More churches targeted during spate of break-ins
Amid a spate of incidents over recent months, Blackfriars Holy Rosary parish in Canberra’s north is the latest to experience a break-in of parish properties in the Archdiocese.
The break-in occurred during the night of 24 May and resulted in damage to the church’s doors, locks and a window and the theft of several chalices and other sacred vessels.
Of particular distress to the Blackfriars community, the Tabernacle was also broken into and the Blessed Eucharist discarded onto the church’s carpet in the thieves’ apparent quest to target the sacred vessels.
It doesn’t appear the thieves acted knowingly in relation to the Holy Eucharist, according to parish priest, Fr Mannes Tellis.
“They probably weren’t aware of what they were doing,” he said.
Fr Tellis said the police and a forensic team spent several hours at the church investigating the break-in and a reasonable amount of “hopefully” useful DNA evidence had been obtained.
Elsewhere, It was relatively better news at St Matthew’s church in the Canberra suburb of Page.

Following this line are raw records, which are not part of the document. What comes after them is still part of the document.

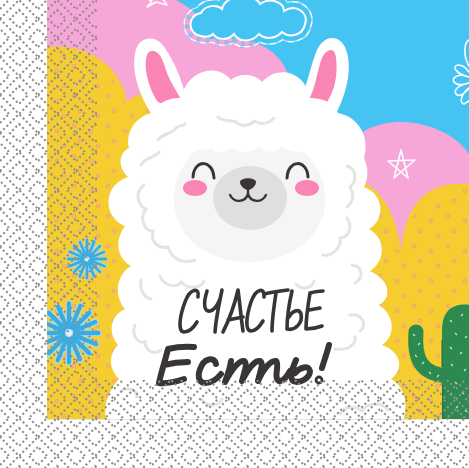
<!DOCTYPE html>
<html lang="ru">
<head>
<meta charset="utf-8">
<title>Счастье есть!</title>
<style>
:root{--paper:#fff;--sky:#45c3f3;--pink:#f7a6d8;--yellow:#f6cd30;--speck:#f0a878;--green:#2c8a50;--green-dark:#1d6b3c;--blush:#f985b4;--wool:#fff;--curl:#e4e4e4;--face:#f5f5f5;--muzzle:#dfdfdf;--ink:#393536;--emboss:#8f8f8f}
html,body{margin:0;background:var(--paper)}
body{width:469px;height:468px;overflow:hidden}
svg{display:block}
.sky{fill:var(--sky)}
.pink{fill:var(--pink)}
.yellow{fill:var(--yellow)}
.specks{fill:url(#specks)}
.doodle{fill:none;stroke:#fff;stroke-width:1.6;stroke-linecap:round;stroke-linejoin:round}
.wool{fill:var(--wool)}
.curls{fill:none;stroke:var(--curl);stroke-width:3;stroke-linecap:round}
.blush{fill:var(--blush)}
.line{fill:none;stroke:var(--ink);stroke-linecap:round;stroke-linejoin:round}
.emboss{fill:none;stroke:var(--emboss);stroke-width:2.1;stroke-dasharray:2.1 2.5}
.cactus{fill:none;stroke:var(--green);stroke-linecap:round;stroke-linejoin:round}
.needles{fill:none;stroke:#bfe6c8;stroke-width:1.3}
</style>
</head>
<body>
<svg width="469" height="468" viewBox="0 0 469 468" xmlns="http://www.w3.org/2000/svg">
<defs>
<clipPath id="print-area"><rect x="47" width="422" height="419"/></clipPath>
<pattern id="specks" width="34" height="30" patternUnits="userSpaceOnUse">
<g fill="none" stroke="var(--speck)" stroke-width="1.4"><circle cx="6" cy="6" r="1.6"/><circle cx="23" cy="11" r="1.6"/><circle cx="12" cy="21" r="1.6"/><circle cx="30" cy="26" r="1.6"/></g>
</pattern>
<pattern id="diamonds" width="38" height="38" patternUnits="userSpaceOnUse">
<path class="emboss" d="M0 19L19 0L38 19L19 38Z"/>
<path class="emboss" d="M19 10L28 19L19 28L10 19Z"/>
<path class="emboss" d="M0 9L9 0M29 0L38 9M38 29L29 38M9 38L0 29"/>
</pattern>
<g id="petal-ring">
<path d="M0 -4V-19M0 4V19M-4 0H-19M4 0H19"/>
<path d="M3 -3L13 -13M-3 3L-13 13M-3 -3L-13 -13M3 3L13 13"/>
</g>
<g id="burst">
<circle r="8" fill="var(--sky)"/>
<g stroke-linecap="round" stroke="#a5e3fa" stroke-width="4.2"><use href="#petal-ring"/><use href="#petal-ring" transform="rotate(22.5)"/></g>
<g stroke-linecap="round" stroke="#35aee6" stroke-width="2.8"><use href="#petal-ring"/><use href="#petal-ring" transform="rotate(22.5)"/></g>
<circle r="2" fill="#dff5fd"/>
</g>
<path id="cloud-shape" d="M201 36C187 34 187 15 201 13C205 5 217 4 222 9C225 -6 254 -8 260 4C270 -3 284 2 284 11C296 3 309 13 305 24C303 36 289 38 282 32C275 40 264 39 259 34C252 43 238 42 234 34C228 41 217 40 213 34C210 37 205 37 201 36Z"/>
</defs>

<rect width="469" height="468" fill="var(--paper)"/>

<g id="landscape" clip-path="url(#print-area)">
<rect class="sky" x="47" width="422" height="419"/>
<path class="pink" d="M47 0H176C192 8 205 20 210 39C248 34 283 46 291 84V240H47Z"/>
<path class="pink" d="M340 150C362 126 388 119 414 123C440 127 460 140 469 154V260H340Z"/>
<g id="dunes">
<path class="yellow" d="M47 47C85 43 121 64 127 102C137 92 150 92 164 95V419H47Z"/>
<path class="yellow" d="M350 176C382 186 396 214 401 250C405 210 422 180 469 184V419H340Z"/>
<path class="specks" d="M47 52C85 48 118 70 126 108C137 97 150 97 164 100V419H47ZM355 184C382 195 394 220 401 258C407 214 424 186 469 190V419H345Z"/>
</g>
<g id="cloud">
<use href="#cloud-shape" fill="none" stroke="#fff" stroke-width="14" stroke-linejoin="round"/>
<use href="#cloud-shape" fill="none" stroke="var(--sky)" stroke-width="11" stroke-linejoin="round"/>
<use href="#cloud-shape" fill="none" stroke="var(--pink)" stroke-width="11" stroke-linejoin="round" clip-path="url(#cloud-over-hill)"/>
<use href="#cloud-shape" fill="none" stroke="var(--sky)" stroke-width="15" stroke-dasharray="3 4" opacity=".45"/>
<use href="#cloud-shape" fill="var(--sky)" stroke="#fff" stroke-width="2"/>
</g>
<clipPath id="cloud-over-hill"><path d="M47 0H176C192 8 205 20 210 39C248 34 283 46 291 84H47Z"/></clipPath>
<g id="doodles" class="doodle">
<path d="M394 178L401 150L408 178L388 161L415 160Z"/>
<path d="M141 -4L152 1L147 7L156 2L167 5L161 -4"/>
<path d="M469 72C462 62 452 64 456 70C459 75 466 76 469 77C459 73 451 77 454 82C458 87 465 84 469 83C458 85 452 91 457 95C462 97 466 92 469 88C461 94 459 103 464 104L469 101M469 40C463 43 464 58 469 66"/>
</g>
<g id="flowers">
<use href="#burst" x="87" y="259"/>
<use href="#burst" transform="translate(69 333) scale(1.55)"/>
</g>
<g id="cactus-plant">
<path class="cactus" stroke-width="15" d="M416 332C414 358 420 374 448 376"/>
<path fill="var(--green)" d="M442 419V330C442 299 469 304 475 306V419Z"/>
<path fill="none" stroke="var(--green-dark)" stroke-width="1" d="M442 367V340M443 384V419"/>
<path class="needles" d="M413 334l2 2M418 345l2-2M415 355l2 2M422 364l2-2M429 372l2 2M437 377l2-2M450 320l2 2M461 316l2-2M455 333l2 2M465 338l2-2M450 347l2 2M460 354l2-2M451 364l2 2M464 371l2-2M455 382l2 2M450 395l2-2M462 392l2 2M456 408l2-2M465 410l2 2"/>
</g>
</g>

<g id="llama" clip-path="url(#print-area)">
<g id="ears">
<path class="wool" d="M153 116C136 92 130 62 137 47C143 35 158 36 165 48C174 62 182 78 186 99Z"/>
<path class="blush" d="M157 101C146 83 143 62 148 53C153 47 161 53 164 64C168 79 175 88 183 103C175 107 164 107 157 101Z"/>
<path class="wool" d="M300 101C308 82 311 64 317 50C323 36 338 33 345 47C353 65 348 91 335 116Z"/>
<path class="blush" d="M308 101C316 88 317 70 322 58C327 48 335 47 336 58C338 74 335 90 327 102C321 106 314 106 308 101Z"/>
</g>
<path id="body" class="wool" d="M151 113C158 103 169 97 182 98C184 74 215 60 231 80C238 73 255 73 262 82C280 62 308 75 309 98C324 98 333 103 338 113C359 117 370 137 364 158C369 169 368 179 364 187C385 195 385 220 369 229C388 240 384 263 370 271C391 281 392 298 379 305C396 316 395 337 382 345C402 352 404 370 391 379C404 386 408 402 404 419H106C103 405 109 390 119 379C108 368 109 354 118 345C107 332 111 315 125 309C113 295 117 274 131 266C117 258 114 241 125 226C104 218 101 186 128 177C117 166 119 153 129 148C125 132 136 117 151 113Z"/>
<g id="wool-curls" class="curls">
<path d="M158 140C163 133 172 134 176 128C180 124 184 126 185 124M141 165C145 157 155 158 159 152M218 117C224 123 233 119 236 122C242 128 251 125 254 121C263 126 270 122 274 118M347 166C357 169 357 181 350 187C356 196 351 204 347 207M144 185C134 193 138 206 146 209C139 218 144 231 153 231C150 243 160 249 168 247C172 260 184 264 195 260M347 218C353 227 349 237 340 238C342 248 331 257 323 255M141 280C139 290 145 298 151 299M160 276C165 288 178 287 181 282C190 291 202 287 204 281M296 284C302 291 312 288 314 281M352 265C364 267 363 279 355 283M350 315C362 313 368 325 360 331M135 325C131 335 138 344 145 342C146 352 155 355 161 350M335 349C349 351 356 344 355 337M121 391C128 386 137 390 137 397M202 400C209 408 219 406 222 399M340 414C345 405 357 406 362 411C367 402 382 402 388 410"/>
</g>
<g id="head">
<path fill="var(--face)" d="M190 157C197 145 205 153 211 148C217 156 228 151 232 147C241 155 253 152 259 147C267 155 278 152 282 146C291 154 302 149 309 157C323 174 328 193 324 211C316 244 284 262 249 262C214 262 182 244 175 211C171 191 178 171 190 157Z"/>
<ellipse cx="250" cy="198" rx="37" ry="32" fill="var(--muzzle)"/>
<ellipse class="blush" cx="195" cy="188" rx="12" ry="8"/>
<ellipse class="blush" cx="307" cy="188" rx="12" ry="8"/>
<path class="line" stroke-width="3" d="M193 177C194 159 213 159 214 178M287 178C288 159 307 159 308 177"/>
<path fill="var(--ink)" d="M240 182C241 177 255 177 256 182C256 186 251 190 248 190C245 190 240 186 240 182Z"/>
<path class="line" stroke-width="2.4" d="M248 188V194C245 203 234 203 230 195M248 194C251 203 262 203 266 195"/>
</g>
</g>

<g id="lettering">
<g class="line" stroke-width="3.6" role="img" aria-label="СЧАСТЬЕ">
<path d="M198 297C200 287 190 288 185 302C179 318 178 332 184 332C190 332 194 327 197 322"/>
<path d="M207 291C203 304 204 312 210 311C215 310 218 304 220 299M222 290C219 304 216 318 215 332"/>
<path d="M223 332C230 318 235 303 238 290C240 304 241 318 243 331M228 320L243 317"/>
<path d="M264 297C265 287 256 288 251 302C246 317 245 331 251 331C256 331 260 326 263 321"/>
<path d="M264 294C272 292 280 291 288 290M276 293C274 306 272 319 272 331"/>
<path d="M292 291C289 304 287 318 287 329C295 331 303 323 301 314C299 308 292 311 289 317"/>
<path d="M323 291C318 291 314 292 310 293C308 305 306 318 306 329C312 329 317 328 322 326M309 310L320 308"/>
</g>
<g class="line" stroke-width="6" role="img" aria-label="Есть!">
<path d="M194 347C184 346 176 347 168 349C165 361 161 373 159 383C167 384 175 382 184 379M164 365C172 363 180 362 188 362"/>
<path d="M216 364C215 357 206 358 202 365C196 376 199 383 205 383C211 383 217 379 221 374"/>
<path d="M231 361C230 369 227 376 225 382C232 369 239 360 244 361C248 363 244 373 242 381C248 369 255 360 260 361C264 363 260 372 258 381C263 369 271 360 276 361C280 364 273 378 279 381C284 382 287 376 290 371"/>
<path d="M296 360C293 367 289 377 293 381C300 384 310 378 310 371C309 365 300 367 295 373"/>
<path d="M329 345C327 353 324 361 322 368"/>
<circle cx="319" cy="380" r="1.4"/>
</g>
</g>

<path id="print-edge" d="M47 419.5H469" stroke="#e9e6d2" stroke-width="1"/>
<path id="embossed-border" fill="url(#diamonds)" d="M0 0H97V380H469V468H0Z"/>
</svg>
</body>
</html>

Frs Simon Falk and Thomas Jin were starting to stir at daybreak in the presbytery last Sunday when an intruder alarm sounded nearby.
At first Fr Falk thought it might be coming from St Matthew’s Primary school. Then he realised…:No it’s not, it’s ours!”
The parish priest and assistant priest, respectively, dashed to the church where they found a break-in had occurred via forced entry to a side window.
Fortunately, the back-to-base alarm system had done its job with the intruder or intruders fleeing just ahead of the priests before any further damage could be done.
The police were called and carried out an initial investigation.
The recent incidents follow last December’s well publicised break-in at St Thomas Aquinas’s in Charnwood where the church was ransacked.
The Archdiocese’s parishes have been put on heightened alert as a result of the break-ins and where necessary asked to consider increasing their security with back-to-base alarms and other security systems.
Archdiocesan Chancellor Patrick McArdle said the measures were “sad but necessary” steps to ensure the security of the Archdiocese’s churches, parish offices and presbyteries.